Lindgren, as you know, has a wipeout slider that has allowed him to pile up 41 strikeouts in only 20.2 pro innings (17.9 K/9 and 49.4 K%). Rumbelow has 72 strikeouts in 51.1 innings this year (12.6 K/9 and 35.0 K%) thanks to his big breaking curveball. Webb is another curveball guy. He’s struck out 89 in 64.1 innings (12.5 K/9 and 33.1 K%) during his meteoric rise this year. That’s the trademark right there. Strikeouts. The Yankees do as good a job as any team of digging up pitchers with present or future out pitches in the mid-to-late rounds of the draft, whether it be Rumbelow or Montgomery or Robertson. If you have one swing-and-miss pitch, you have a chance to help out of the bullpen. If you have two, you can dominate like Robertson and Betances.

“We’ve got some arms, no doubt about it,” said Brian Cashman to Nick Peruffo yesterday. “We had Webb here (at Double-A), and now he’s at Triple-A. Rumbelow is at Triple-A. These guys are pretty interesting characters in themselves, and we have some guys who could be moving up to Triple-A soon enough. I think a lot of the guys that you are seeing that have been here or are currently here, you have a chance to see as early as next year, and in some cases you can never rule anything out.

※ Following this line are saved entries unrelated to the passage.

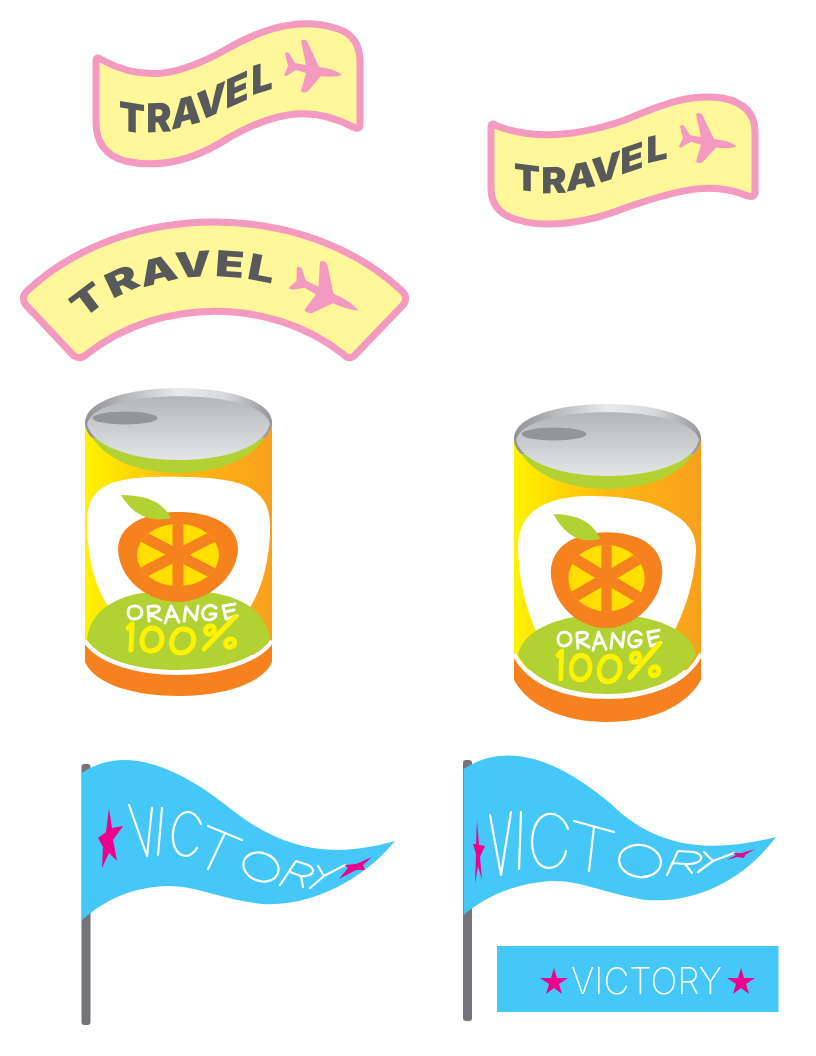
<!DOCTYPE html>
<html lang="en">
<head>
<meta charset="utf-8">
<title>Travel, Orange, Victory labels</title>
<style>
:root{--paper:#fff;--pink:#f49ac1;--cream:#fff799;--ink:#58595b;--yellow:#fff200;--segment:#ffde00;--orange:#f6821f;--amber:#fba61c;--green:#b2d234;--sky:#45c8f7;--magenta:#ec008c;--pole:#737478;--tab:#939598}
html,body{margin:0;background:var(--paper);overflow:hidden}
svg{display:block;width:816px;height:1056px}
.ribbon{fill:var(--cream);stroke:var(--pink);stroke-width:7;stroke-linejoin:round}
.plane{fill:var(--pink)}
.travel text{font:900 40px Inter,"Open Sans",sans-serif;text-anchor:middle;fill:var(--ink)}
.white{fill:var(--paper)}
.green{fill:var(--green)}
.orange{fill:var(--orange)}
.body{fill:url(#can-body)}
.seam{fill:none;stroke:var(--paper);stroke-width:4}
.hand{fill:none;stroke-linecap:round;stroke-linejoin:round}
.hand-orange{stroke:var(--paper);stroke-width:3}
.hand-hundred{stroke:var(--yellow);stroke-width:5}
.pole{fill:var(--pole)}
.cloth{fill:var(--sky)}
.star{fill:var(--magenta)}
.warped{fill:none;stroke:var(--paper);stroke-width:2.2;stroke-linecap:round;stroke-linejoin:round}
.plain-victory{font:200 37px Inter,Lato,sans-serif;fill:var(--paper)}
</style>
</head>
<body>
<svg viewBox="0 0 816 1056" xmlns="http://www.w3.org/2000/svg">
<defs>
  <linearGradient id="can-body">
    <stop offset="0" stop-color="#fff200"/><stop offset=".12" stop-color="#ffe600"/><stop offset=".5" stop-color="#fdb913"/><stop offset="1" stop-color="#f9a01b"/>
  </linearGradient>
  <linearGradient id="rim">
    <stop offset="0" stop-color="#8f9194"/><stop offset=".5" stop-color="#e9eaeb"/><stop offset=".75" stop-color="#d8d9db"/><stop offset="1" stop-color="#929497"/>
  </linearGradient>
  <linearGradient id="lid-face" x2="0" y2="1">
    <stop offset="0" stop-color="#b3b5b8"/><stop offset="1" stop-color="#e4e5e6"/>
  </linearGradient>

  <path id="plane" d="M30 8C24 3 15 1 7 0L-5 -26Q-8 -29 -11 -26L-6 -2L-17 -4L-23 -14Q-26 -16 -27 -13L-24 -1L-28 8Q-27 10 -24 8L-16 3L-6 6L-11 24Q-8 27 -4 24L9 9C16 10 24 10 30 8Z"/>
  <polygon id="star" points="0,-14 3,-4 14,-4 5,2 8,12 0,6 -8,12 -5,2 -14,-4 -3,-4"/>

  <g id="can-top">
    <path class="green" d="M85 421C95 460 140 473 178 473C220 473 262 458 272 421Z"/>
    <path fill="url(#rim)" d="M85 424C82 376 275 376 272 424Q270 432 265 438L92 438Q86 432 85 424Z"/>
    <path fill="url(#lid-face)" d="M87 424C95 387 262 387 270 424C258 472 99 472 87 424Z"/>
    <ellipse cx="125" cy="418" rx="32.5" ry="6.5" fill="var(--tab)"/>
  </g>

  <clipPath id="slice"><ellipse cx="178" cy="555" rx="41" ry="31"/></clipPath>
  <g id="fruit">
    <path class="orange" d="M118 550C118 522 150 512 178 512C208 512 238 522 238 550C236 580 205 602 178 602C150 602 120 582 118 550Z"/>
    <g clip-path="url(#slice)">
      <rect x="130" y="515" width="100" height="80" fill="var(--segment)"/>
      <path d="M178 515V595M138 534L218 576M138 575L218 534" fill="none" stroke="var(--orange)" stroke-width="11"/>
    </g>
    <path class="green" d="M121 495C146 495 163 502 171 518C150 523 133 515 121 495Z"/>
  </g>

  <g id="can-lettering" class="hand" role="img" aria-label="Orange 100%">
    <g class="hand-orange">
      <path d="M134 606C126 606 126 619 134 619C145 619 144 605 134 606Z"/>
      <path d="M149 621L148 607C163 603 163 613 149 614L161 620"/>
      <path d="M165 623L171 606L179 622M167 617L176 616"/>
      <path d="M184 621L186 607L196 620L198 606"/>
      <path d="M216 608C208 601 201 610 203 616C206 623 217 619 216 614L210 614"/>
      <path d="M235 604L223 606L226 619L237 616M225 612L234 610"/>
    </g>
    <g class="hand-hundred">
      <path d="M128 628L132 624L131 650"/>
      <path d="M152 628C140 629 138 650 150 651C165 652 166 628 152 628Z"/>
      <path d="M184 629C171 628 166 652 180 653C196 653 199 630 184 629Z"/>
      <path d="M235 617L204 649M210 626C203 627 205 636 211 634C216 632 215 625 210 626ZM230 639C223 640 225 649 231 647C237 645 235 638 230 639Z"/>
    </g>
  </g>
</defs>

<g id="travel-flag-tall">
  <path class="ribbon" d="M96 60Q97 56 102 60C145 83 180 75 225 50C270 24 305 18 338 29Q360 36 360 62V126Q359 130 353 127C315 107 280 109 230 137C195 160 160 169 125 161Q96 153 96 122Z"/>
  <g class="travel" role="img" aria-label="Travel">
    <text transform="matrix(.95 .15 0 1 132 132)">T</text>
    <text transform="matrix(.95 -.04 0 1 159 132)">R</text>
    <text transform="matrix(.95 -.25 0 1 186 126)">A</text>
    <text transform="matrix(.95 -.42 0 1 211 116)">V</text>
    <text transform="matrix(.95 -.42 0 1 237 104)">E</text>
    <text transform="matrix(.95 -.3 0 1 262 92)">L</text>
  </g>
  <use class="plane" href="#plane" x="312" y="67"/>
</g>

<g id="travel-flag-low">
  <path class="ribbon" d="M491 126Q492 122 497 126C540 142 585 134 625 120C665 103 690 94 722 98Q755 104 755 132V193Q754 198 748 196C715 182 685 187 625 208C585 224 545 228 518 220Q491 213 491 188Z"/>
  <g class="travel" role="img" aria-label="Travel">
    <text transform="matrix(.95 .12 0 .9 527 191)">T</text>
    <text transform="matrix(.95 -.03 0 .9 554 193)">R</text>
    <text transform="matrix(.95 -.18 0 .9 581 189)">A</text>
    <text transform="matrix(.95 -.3 0 .9 606 181)">V</text>
    <text transform="matrix(.95 -.32 0 .9 632 171)">E</text>
    <text transform="matrix(.95 -.22 0 .9 657 161)">L</text>
  </g>
  <use class="plane" href="#plane" transform="translate(707 139) scale(1 .95)"/>
</g>

<g id="travel-arch">
  <path class="ribbon" d="M25 304Q21 297 27 291C125 199 304 199 402 291Q408 297 404 304L354 356Q348 360 343 354C270 297 160 297 87 354Q81 360 74 356Z"/>
  <g class="travel" role="img" aria-label="Travel">
    <text transform="translate(95 310) rotate(-37) scale(1.22 .86)">T</text>
    <text transform="translate(127 292) rotate(-25) scale(1.22 .86)">R</text>
    <text transform="translate(161 283) rotate(-14) scale(1.2 .88)">A</text>
    <text transform="translate(194 277) rotate(-4) scale(1.15 .88)">V</text>
    <text transform="translate(229 277) rotate(4) scale(1.18 .9)">E</text>
    <text transform="translate(259 281) rotate(11) scale(1.18 .9)">L</text>
  </g>
  <use class="plane" href="#plane" transform="translate(325 291) rotate(18) scale(1.26 1.02)"/>
</g>

<g id="can-straight">
  <path class="body" d="M85 420V655H272V420Z"/>
  <path class="white" d="M112 612C92 585 87 550 87 520C88 490 105 479 150 477C200 476 232 478 250 488C270 500 270 515 270 535C268 565 262 590 247 612Z"/>
  <path class="green" d="M87 640C90 605 125 590 178 590C230 590 266 605 270 640C255 660 220 670 178 670C135 670 100 660 87 640Z"/>
  <path class="orange" d="M85 643C100 665 140 674 178 674C216 674 257 665 272 643V662C262 685 220 696 178 696C136 696 95 685 85 662Z"/>
  <path class="seam" d="M85 641C100 663 140 673 178 673C216 673 257 663 272 641"/>
  <use href="#can-top"/>
  <use href="#fruit"/>
  <use href="#can-lettering"/>
</g>

<g id="can-bulged">
  <path class="body" d="M514 436V670H701V436Z"/>
  <path class="white" d="M538 636C524 605 518 575 518 545C519 515 540 498 585 496C635 496 658 503 678 517C693 528 696 538 696 552C694 585 684 612 672 636Z"/>
  <path class="green" d="M518 655C522 630 560 614 607 614C653 614 692 630 696 655C682 681 645 694 607 694C568 694 532 681 518 655Z"/>
  <path class="orange" d="M514 656C530 686 568 698 607 698C646 698 685 686 701 656V680C686 707 650 722 607 722C565 722 529 707 514 680Z"/>
  <path class="seam" d="M514 654C530 685 568 697 607 697C646 697 685 685 701 654"/>
  <use href="#can-top" x="429" y="16"/>
  <use href="#fruit" transform="matrix(.93 0 0 1.067 441 -14)"/>
  <use href="#can-lettering" transform="matrix(.945 0 0 1.05 437 -4)"/>
</g>

<g id="pennant-left">
  <rect class="pole" x="81.5" y="764" width="9" height="261" rx="3"/>
  <path class="cloth" d="M82 773C120 747 170 761 227 806C285 853 335 858 395 841C370 872 320 907 262 904C215 898 195 885 165 886C130 888 105 900 82 920Z"/>
  <polygon class="star" points="109,808 112,828 123,826 113,840 117,861 109,853 102,868 103,847 98,838 106,832"/>
  <g class="warped" role="img" aria-label="Victory">
    <path d="M129 805L147 856L152 808M162 808L158 855"/>
    <path d="M201 824C194 806 177 808 173 832C171 856 188 863 197 848"/>
    <path d="M208 826L242 840M225 833L208 869"/>
    <ellipse cx="261" cy="867" rx="18" ry="14" transform="rotate(20 261 867)"/>
    <path d="M280 885L296 861L308 865C318 870 312 877 301 876L290 872M301 876L303 887"/>
    <path d="M318 866L324 876L345 865M324 876L310 888"/>
  </g>
  <polygon class="star" points="339,879 348,868 345,865 356,864 372,857 363,865 365,870 356,870"/>
</g>

<g id="pennant-right">
  <rect class="pole" x="463" y="760" width="9" height="261" rx="3"/>
  <path class="cloth" d="M463.500 769C505 742 555 757 610 803C660 852 715 852 776 837C750 872 705 904 645 900C600 892 580 880 550 881C515 884 487 895 463.500 915Z"/>
  <polygon class="star" points="477,820 479,845 485,846 480,857 482,880 478,866 475,884 476,854 473,844 476,844"/>
  <g class="warped" role="img" aria-label="Victory">
    <path d="M490 815L501 875L511 812M521 812L519 869"/>
    <path d="M568 829C560 806 533 808 532 842C533 877 562 873 566 851"/>
    <path d="M574 821L614 832M594 827L589 871"/>
    <ellipse cx="640" cy="861" rx="21" ry="16" transform="rotate(8 640 861)"/>
    <path d="M667 875L678 851L694 852C708 856 700 865 685 864L673 863M685 864L692 873"/>
    <path d="M704 852L713 861L734 853M713 861L698 872"/>
  </g>
  <polygon class="star" points="727,860 736,855 733,853 742,853 755,849 745,855 744,858 737,857"/>
</g>

<g id="victory-banner">
  <rect class="cloth" x="497" y="946" width="281.500" height="66"/>
  <use class="star" href="#star" x="554" y="982"/>
  <text class="plain-victory" x="571" y="994" textLength="151" lengthAdjust="spacingAndGlyphs">VICTORY</text>
  <use class="star" href="#star" x="741" y="982"/>
</g>
</svg>
</body>
</html>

We do have some left and right side arms that get asked a lot about, and that I’d certainly ask about a lot.”

Like the big league bullpen, the Yankees’ pool of minor league relief prospects has changed as the season as progressed. Montgomery and Ramirez in particular where expected to help at some point — Ramirez got a chance but it didn’t go well, it happens — while guys like Rumbelow and Webb were little more than interesting arms in Single-A back in April. I didn’t even know who Lindgren was in April and now he’s on the cusp of being a Yankee. Their rises combined with the fall of some upper level arms have given the Yankees a new-look crop of bullpen prospects these last four months.

2013 Draft: Yankees sign seventh round pick Nick Rumbelow

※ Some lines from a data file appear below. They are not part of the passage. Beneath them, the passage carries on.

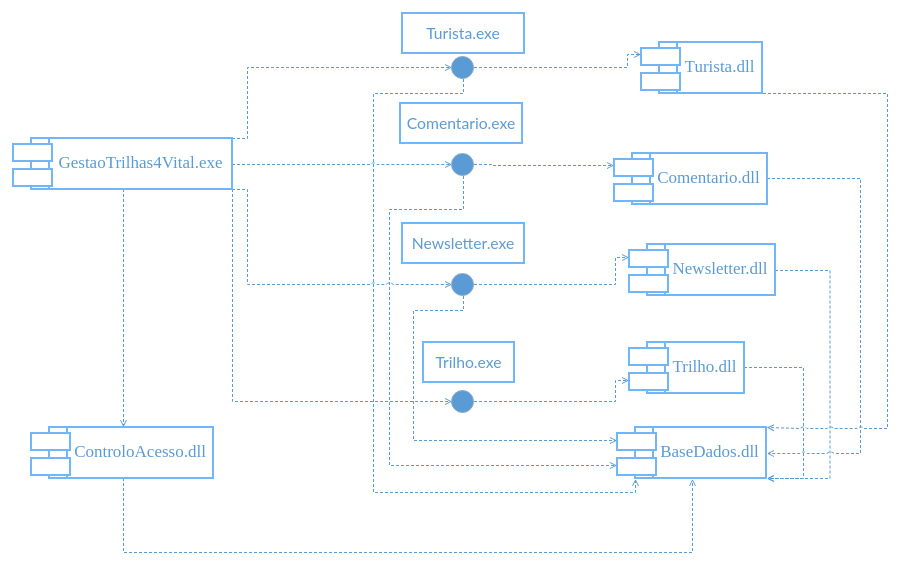
<!DOCTYPE html>
<html lang="pt">
<head>
<meta charset="utf-8">
<title>Diagrama de componentes</title>
<style>
:root {
  --outline: #70b6f8;
  --ink: #5b9bd5;
  --node-edge: #8fa9c4;
  --paper: #ffffff;
}
* { box-sizing: border-box; }
html, body { margin: 0; overflow: hidden; }
.diagram {
  position: relative;
  width: 907px;
  height: 573px;
  overflow: hidden;
  background: var(--paper);
  color: var(--ink);
}
.connectors { position: absolute; inset: 0; display: block; }
.links path {
  fill: none;
  stroke: var(--ink);
  stroke-width: 1;
  stroke-dasharray: 3 2;
  marker-end: url(#arrow);
}
.arrowhead { fill: none; stroke: var(--ink); stroke-width: 1; }
.interfaces circle { fill: var(--ink); stroke: var(--node-edge); stroke-width: 1; }

.component {
  position: absolute;
  left: var(--x);
  top: var(--y);
  width: var(--w);
  height: 53px;
  border: 2px solid var(--outline);
  background: var(--paper);
}
.component::before,
.component::after {
  content: "";
  position: absolute;
  left: -20px;
  width: 37px;
  height: 15px;
  border: 2px solid var(--outline);
  background: var(--paper);
}
.component::before { top: 4px; }
.component::after { top: 29px; }
.component-name {
  display: flex;
  align-items: center;
  justify-content: center;
  height: 100%;
  margin-left: 16px;
  padding-bottom: 2px;
  border-left: 2px solid var(--outline);
  font: 17px/20px "Liberation Serif", serif;
  white-space: nowrap;
}
.executable {
  position: absolute;
  left: var(--x);
  top: var(--y);
  width: var(--w);
  height: 42px;
  display: flex;
  align-items: center;
  justify-content: center;
  border: 2px solid var(--outline);
  background: var(--paper);
  font: 15.7px/20px Lato, sans-serif;
  white-space: nowrap;
}
</style>
</head>
<body>
<main class="diagram">
  <svg class="connectors" width="907" height="573" viewBox="0 0 907 573" aria-hidden="true">
    <defs>
      <marker id="arrow" markerUnits="userSpaceOnUse" markerWidth="9" markerHeight="9" refX="7" refY="4.5" orient="auto">
        <path class="arrowhead" d="M1 1.5 7 4.5 1 7.5"/>
      </marker>
    </defs>
    <g class="links">
      <!-- main executable -->
      <path d="M232 138.5H247.5V67.5H451"/>
      <path d="M232 164.5H370a4 3 0 0 1 7 0H451"/>
      <path d="M232 189.5H247.5V284.5H370a4 3 0 0 1 7 0H386a4 3 0 0 1 7 0H451"/>
      <path d="M232.5 189V401.5H451"/>
      <path d="M123.5 189V426"/>
      <path d="M123.5 478V552.5H692.5V480"/>
      <!-- interfaces to libraries -->
      <path d="M474 67.5H627.5V54.5H640"/>
      <path d="M474 164.5H491.5V165.5H613"/>
      <path d="M474 284.5H615.5V257.5H628"/>
      <path d="M474 401.5H615.5V380.5H628"/>
      <!-- interfaces to database -->
      <path d="M463.5 79V93.5H373.5V492.5H635.5V480"/>
      <path d="M463.5 176V209.5H389.5V465.5H616"/>
      <path d="M463.5 296V310.5H413.5V440.5H616"/>
      <!-- libraries to database -->
      <path d="M763 93.5H887.5V428.5H864a4 3 0 0 0-7 0H834a4 3 0 0 0-7 0H807a4 3 0 0 0-7 0L768 427.5"/>
      <path d="M767 178.5H860.5V453.5H834a4 3 0 0 0-7 0H807a4 3 0 0 0-7 0H768"/>
      <path d="M775 270.5H830V478.5H768"/>
      <path d="M744 367.5H803.5V478.5H768"/>
    </g>
    <g class="interfaces">
      <circle cx="462.5" cy="67.5" r="11"/>
      <circle cx="462.5" cy="164.5" r="11"/>
      <circle cx="462.5" cy="284.5" r="11"/>
      <circle cx="462.5" cy="401.5" r="11"/>
    </g>
  </svg>

  <div class="component" style="--x:30px;--y:137px;--w:203px"><div class="component-name">GestaoTrilhas4Vital.exe</div></div>
  <div class="component" style="--x:48px;--y:426px;--w:166px"><div class="component-name">ControloAcesso.dll</div></div>

  <div class="executable" style="--x:401px;--y:12px;--w:124px">Turista.exe</div>
  <div class="executable" style="--x:399px;--y:102px;--w:124px">Comentario.exe</div>
  <div class="executable" style="--x:401px;--y:222px;--w:124px">Newsletter.exe</div>
  <div class="executable" style="--x:422px;--y:341px;--w:93px">Trilho.exe</div>

  <div class="component" style="--x:658px;--y:41px;--w:105px"><div class="component-name">Turista.dll</div></div>
  <div class="component" style="--x:631px;--y:152px;--w:137px"><div class="component-name">Comentario.dll</div></div>
  <div class="component" style="--x:646px;--y:243px;--w:130px"><div class="component-name">Newsletter.dll</div></div>
  <div class="component" style="--x:646px;--y:341px;--w:99px"><div class="component-name">Trilho.dll</div></div>
  <div class="component" style="--x:634px;--y:426px;--w:133px"><div class="component-name">BaseDados.dll</div></div>
</main>
</body>
</html>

Via K. Levine-Flandrup: The Yankees have signed seventh round pick Nick Rumbelow to a $100k bonus. Slot money for the 224th overall pick was just under $161k, so the junior right-hander from LSU saves the team a little bit of draft pool space.

Rumbelow, 21, pitched to a 3.31 ERA with 36 strikeouts and 15 walks in 32.2 relief innings for the Tigers this spring. “He flashes a quick arm with 94-95 mph heat … his top secondary pitch is a curveball that is inconsistent but at times shows power and comes out of the same release point as his fastball,” wrote Baseball America (subs. req’d) before the draft. LSU was eliminated from the College World Series just a few days ago, so the Yankees and Rumbelow had to wait for that to happen before hammering out a deal.

Keep tabs on the team’s draft pool with our 2013 Draft Pool page. Sandwich rounder Fresno State OF Aaron Judge is the team’s only unsigned player from the top ten rounds. Slot is just over $1.67M and New York has $1.989M worth of draft pool space remaining.